A person can be well-dressed and be groomed like a philanthropic professional, and at the same time be filled with ill intents inside.
This is a prime lesson I have learned after watching the 1935 James Whale film, “Bride of Frankenstein”. The critically-acclaimed movie follows the story of Victor Frankenstein’s and Dr. Pretorius’ “successful” attempt of creating a mate for the Monster. By creating a mate, it means the development of an artificial brain and the revival of a dead woman’s body.
The very intent of these scientists is a violation of moral laws and ethics. Death is a natural phenomenon, and part of the Creator’s intelligent design of the human body. Venturing on the journey of trying to defy death and create life is an absolute immorality, especially when the wonders of science are used to carry out the plan.
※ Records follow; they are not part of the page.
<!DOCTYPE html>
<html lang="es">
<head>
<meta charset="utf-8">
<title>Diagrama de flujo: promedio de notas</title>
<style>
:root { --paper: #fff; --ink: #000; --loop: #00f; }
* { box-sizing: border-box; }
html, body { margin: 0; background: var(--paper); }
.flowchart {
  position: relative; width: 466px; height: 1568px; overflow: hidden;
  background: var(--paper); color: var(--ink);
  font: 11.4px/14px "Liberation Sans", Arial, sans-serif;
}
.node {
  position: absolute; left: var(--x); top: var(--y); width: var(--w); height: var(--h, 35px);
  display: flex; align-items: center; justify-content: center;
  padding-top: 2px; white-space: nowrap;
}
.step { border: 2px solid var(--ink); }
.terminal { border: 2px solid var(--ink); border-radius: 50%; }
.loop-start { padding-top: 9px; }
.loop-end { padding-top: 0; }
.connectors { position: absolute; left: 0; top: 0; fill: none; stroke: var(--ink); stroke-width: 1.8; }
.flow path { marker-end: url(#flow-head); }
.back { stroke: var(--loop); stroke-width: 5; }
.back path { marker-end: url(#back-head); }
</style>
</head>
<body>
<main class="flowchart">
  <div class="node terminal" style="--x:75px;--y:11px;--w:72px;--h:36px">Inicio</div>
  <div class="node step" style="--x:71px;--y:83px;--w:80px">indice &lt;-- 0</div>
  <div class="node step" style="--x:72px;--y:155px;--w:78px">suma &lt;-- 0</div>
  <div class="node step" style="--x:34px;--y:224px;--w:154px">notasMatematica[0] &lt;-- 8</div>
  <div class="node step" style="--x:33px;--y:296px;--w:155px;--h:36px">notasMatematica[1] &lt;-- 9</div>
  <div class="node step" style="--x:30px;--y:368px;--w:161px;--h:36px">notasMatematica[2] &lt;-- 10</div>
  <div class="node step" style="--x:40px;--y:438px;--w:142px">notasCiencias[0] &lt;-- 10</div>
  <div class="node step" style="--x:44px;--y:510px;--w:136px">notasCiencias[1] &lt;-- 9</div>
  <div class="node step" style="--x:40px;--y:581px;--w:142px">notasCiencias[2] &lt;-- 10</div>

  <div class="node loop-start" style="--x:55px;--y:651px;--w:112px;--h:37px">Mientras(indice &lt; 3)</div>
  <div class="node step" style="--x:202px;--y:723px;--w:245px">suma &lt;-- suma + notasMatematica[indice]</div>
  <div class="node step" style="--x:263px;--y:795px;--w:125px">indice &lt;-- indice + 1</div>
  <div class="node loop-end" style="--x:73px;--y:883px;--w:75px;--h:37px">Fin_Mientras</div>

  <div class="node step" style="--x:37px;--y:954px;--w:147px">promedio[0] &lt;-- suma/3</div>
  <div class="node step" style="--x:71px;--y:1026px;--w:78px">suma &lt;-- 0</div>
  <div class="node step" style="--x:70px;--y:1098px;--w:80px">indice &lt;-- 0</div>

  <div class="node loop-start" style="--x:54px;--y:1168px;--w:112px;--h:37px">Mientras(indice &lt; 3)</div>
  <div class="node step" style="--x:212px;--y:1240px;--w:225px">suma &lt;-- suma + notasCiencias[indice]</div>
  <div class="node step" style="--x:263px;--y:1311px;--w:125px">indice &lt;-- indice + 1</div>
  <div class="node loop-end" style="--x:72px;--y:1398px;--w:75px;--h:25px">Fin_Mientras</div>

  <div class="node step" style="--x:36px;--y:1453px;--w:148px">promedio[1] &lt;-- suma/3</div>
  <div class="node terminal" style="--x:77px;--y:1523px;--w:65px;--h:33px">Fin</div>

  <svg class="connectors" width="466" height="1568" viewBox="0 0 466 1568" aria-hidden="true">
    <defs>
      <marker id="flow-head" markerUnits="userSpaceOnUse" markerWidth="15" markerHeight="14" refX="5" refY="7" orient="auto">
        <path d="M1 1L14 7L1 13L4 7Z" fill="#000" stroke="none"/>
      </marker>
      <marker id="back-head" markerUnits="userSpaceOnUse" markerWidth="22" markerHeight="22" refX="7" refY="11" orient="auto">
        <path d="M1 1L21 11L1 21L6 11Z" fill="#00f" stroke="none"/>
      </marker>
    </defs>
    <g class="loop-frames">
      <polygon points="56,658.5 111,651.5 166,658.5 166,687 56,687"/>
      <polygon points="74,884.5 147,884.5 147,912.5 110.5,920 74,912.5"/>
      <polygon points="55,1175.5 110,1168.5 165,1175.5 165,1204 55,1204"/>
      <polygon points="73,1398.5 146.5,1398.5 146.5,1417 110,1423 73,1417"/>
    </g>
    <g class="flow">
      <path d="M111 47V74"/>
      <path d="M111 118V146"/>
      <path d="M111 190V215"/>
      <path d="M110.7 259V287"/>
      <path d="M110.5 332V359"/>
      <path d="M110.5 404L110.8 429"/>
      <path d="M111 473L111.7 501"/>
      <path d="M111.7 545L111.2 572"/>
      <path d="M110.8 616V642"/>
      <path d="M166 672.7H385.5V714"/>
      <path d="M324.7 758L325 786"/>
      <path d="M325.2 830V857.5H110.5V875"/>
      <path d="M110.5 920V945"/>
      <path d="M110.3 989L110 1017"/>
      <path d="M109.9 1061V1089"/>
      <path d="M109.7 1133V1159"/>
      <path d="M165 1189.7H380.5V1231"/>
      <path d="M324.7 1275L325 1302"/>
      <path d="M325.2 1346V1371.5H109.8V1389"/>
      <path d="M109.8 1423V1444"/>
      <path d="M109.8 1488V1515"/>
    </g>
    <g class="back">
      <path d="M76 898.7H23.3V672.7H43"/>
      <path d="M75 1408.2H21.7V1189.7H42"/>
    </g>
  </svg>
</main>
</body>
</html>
Why consider it immoral? Men do not have the power, or the right, to make a living creature out of somebody who is already deceased. Life is considered sacred as it is not a limitless thing. Death is the limit of life on this Earth. This is the law of nature and not men, even through the help of science, can object it. There is a God who owns life— He is the One who can give it and take it away from men. Playing God when you are not even comparable to Him is an absurd job.
Innovation, perhaps, is what men can do. Through the aid of science and technology, the humanity can do ways on how to improve and ease daily living. However, it should be noted that what should be innovated are those things covered by our power. And certainly, life and death are not included.
A poignant reality about this concern is this: some use science and technology for purposes not adhering to that of God’s concept of innovation coming from men. And as what the film depicted, there are these beastly objectives that lie in some, if not most, scientists and inventors.
Emmy Lou Borromeo